INSTRUCTIONS FOR THE TASK
Using the material that follows, say how many lines contain the string "transform". Answer with a number only.

EXERCISE INPUT
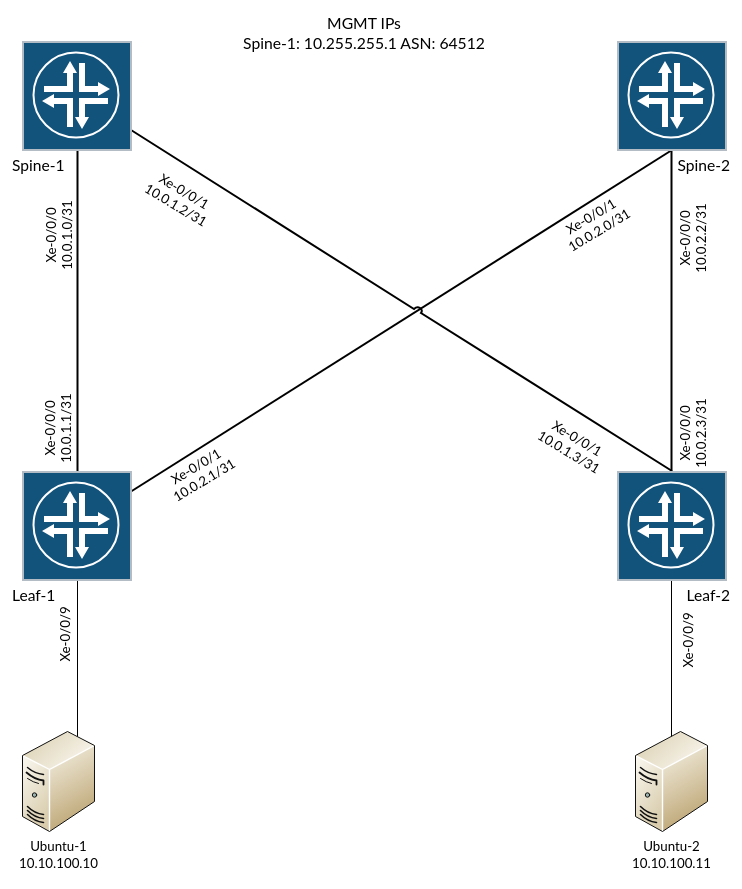
<!DOCTYPE html>
<html lang="en">
<head>
<meta charset="utf-8">
<title>Spine and leaf topology</title>
<style>
:root {
  --ink: #000;
  --paper: #fff;
  --router: #12537c;
  --router-edge: #b3bcc4;
}
* { box-sizing: border-box; }
html, body { margin: 0; background: var(--paper); }
.diagram {
  position: relative;
  width: 742px;
  height: 889px;
  overflow: hidden;
  background: var(--paper);
  color: var(--ink);
  font-family: Lato, "Open Sans", sans-serif;
}
.drawing { position: absolute; inset: 0; display: block; }
.management, .device, .host, .port {
  position: absolute;
  margin: 0;
  left: var(--x);
  top: var(--y);
  text-align: center;
  white-space: nowrap;
}
.management {
  width: 300px;
  font-size: 15.7px;
  font-weight: 400;
  line-height: 20px;
}
.device { font-size: 15.6px; line-height: 20px; }
.device.right { left: auto; right: 12px; }
.host { width: 100px; font-size: 13.3px; line-height: 17px; }
.port {
  width: 80px;
  font-size: 13.3px;
  line-height: 16px;
  transform: translate(-50%, -50%) rotate(var(--turn));
}
.up { --turn: -90deg; }
.rising { --turn: -31deg; }
.falling { --turn: 31deg; }
.link { fill: none; stroke: var(--ink); stroke-width: 2; }
.link.thin { stroke-width: 1; }
</style>
</head>
<body>
<main class="diagram">
  <svg class="drawing" width="742" height="889" viewBox="0 0 742 889" aria-hidden="true">
    <defs>
      <linearGradient id="server-front" x1="0" y1="0" x2="0.5" y2="1">
        <stop offset="0" stop-color="#fbf9f2"/>
        <stop offset="1" stop-color="#d9cdae"/>
      </linearGradient>
      <linearGradient id="server-side" x1="0.3" y1="0" x2="0.6" y2="1">
        <stop offset="0" stop-color="#f1ecdd"/>
        <stop offset="1" stop-color="#b9a06c"/>
      </linearGradient>
      <linearGradient id="server-top" x1="0" y1="0" x2="1" y2="0.6">
        <stop offset="0" stop-color="#d8ccac"/>
        <stop offset="1" stop-color="#f8f5ec"/>
      </linearGradient>
      <path id="arrow" d="M-6-34L1-22H-3V-3H-32V-9H-9V-22H-13Z" fill="#fff"/>
      <g id="router">
        <rect x="-54" y="-54" width="108" height="108" fill="var(--router)" stroke="var(--router-edge)" stroke-width="2"/>
        <g transform="translate(-1 -1)">
          <circle r="42.5" fill="none" stroke="#fff" stroke-width="2"/>
          <use href="#arrow"/>
          <use href="#arrow" transform="rotate(90)"/>
          <use href="#arrow" transform="rotate(180)"/>
          <use href="#arrow" transform="rotate(270)"/>
        </g>
      </g>
      <g id="server" stroke-linejoin="round">
        <path d="M0 24L45 0L72 14L27 38Z" fill="url(#server-top)"/>
        <path d="M27 38L72 14V70L27 100Z" fill="url(#server-side)"/>
        <path d="M0 24L27 38V100L0 85Z" fill="url(#server-front)"/>
        <path d="M0 24L27 38L72 14M27 38V100" fill="none" stroke="#fff" stroke-width="1.4"/>
        <path d="M0 24L45 0L72 14V70L27 100L0 85Z" fill="none" stroke="#111"/>
        <g fill="none" stroke="#111" stroke-linecap="round">
          <path d="M5 36Q12 42 21 43" stroke-width="1.5"/>
          <path d="M4 41Q12 48 21 49V53" stroke-width="1.8"/>
          <path d="M5 47Q11 51 16 52"/>
          <circle cx="12" cy="63.5" r="2.2" fill="#9db5b0"/>
          <path d="M5 75Q12 82 21 83M5 79Q12 86 21 87M5 83Q12 90 21 91" stroke-width="1.6"/>
        </g>
      </g>
    </defs>

    <g id="links">
      <path class="link" d="M77.5 150V472"/>
      <path class="link" d="M671.5 150V472"/>
      <path class="link" d="M131 491.5L672 150"/>
      <path class="link" d="M131 130L414 309Q417 306 420 308Q423 310 421 313L672 471"/>
      <path class="link thin" d="M77.5 580V740"/>
      <path class="link thin" d="M671.5 580V740"/>
    </g>

    <g id="routers">
      <use href="#router" x="77" y="96"/>
      <use href="#router" x="672" y="96"/>
      <use href="#router" x="77" y="526"/>
      <use href="#router" x="672" y="526"/>
    </g>

    <g id="servers">
      <use href="#server" x="22.5" y="731.5"/>
      <use href="#server" x="635.5" y="731.5"/>
    </g>
  </svg>

  <h1 class="management" style="--x:214px;--y:13px">MGMT IPs<br>Spine-1: 10.255.255.1 ASN: 64512</h1>

  <p class="device" style="--x:12px;--y:155px">Spine-1</p>
  <p class="device right" style="--y:155px">Spine-2</p>
  <p class="device" style="--x:12px;--y:585px">Leaf-1</p>
  <p class="device right" style="--y:585px">Leaf-2</p>

  <p class="port up" style="--x:59px;--y:235px">Xe-0/0/0<br>10.0.1.0/31</p>
  <p class="port up" style="--x:58px;--y:428px">Xe-0/0/0<br>10.0.1.1/31</p>
  <p class="port up" style="--x:693px;--y:238px">Xe-0/0/0<br>10.0.2.2/31</p>
  <p class="port up" style="--x:693px;--y:433px">Xe-0/0/0<br>10.0.2.3/31</p>
  <p class="port falling" style="--x:180px;--y:198px">Xe-0/0/1<br>10.0.1.2/31</p>
  <p class="port falling" style="--x:573px;--y:445px">Xe-0/0/1<br>10.0.1.3/31</p>
  <p class="port rising" style="--x:595px;--y:223px">Xe-0/0/1<br>10.0.2.0/31</p>
  <p class="port rising" style="--x:200px;--y:473px">Xe-0/0/1<br>10.0.2.1/31</p>
  <p class="port up" style="--x:65px;--y:634px">Xe-0/0/9</p>
  <p class="port up" style="--x:688px;--y:640px">Xe-0/0/9</p>

  <p class="host" style="--x:8.5px;--y:838px">Ubuntu-1<br>10.10.100.10</p>
  <p class="host" style="--x:621.5px;--y:838px">Ubuntu-2<br>10.10.100.11</p>
</main>
</body>
</html>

WRITTEN SOLUTION
5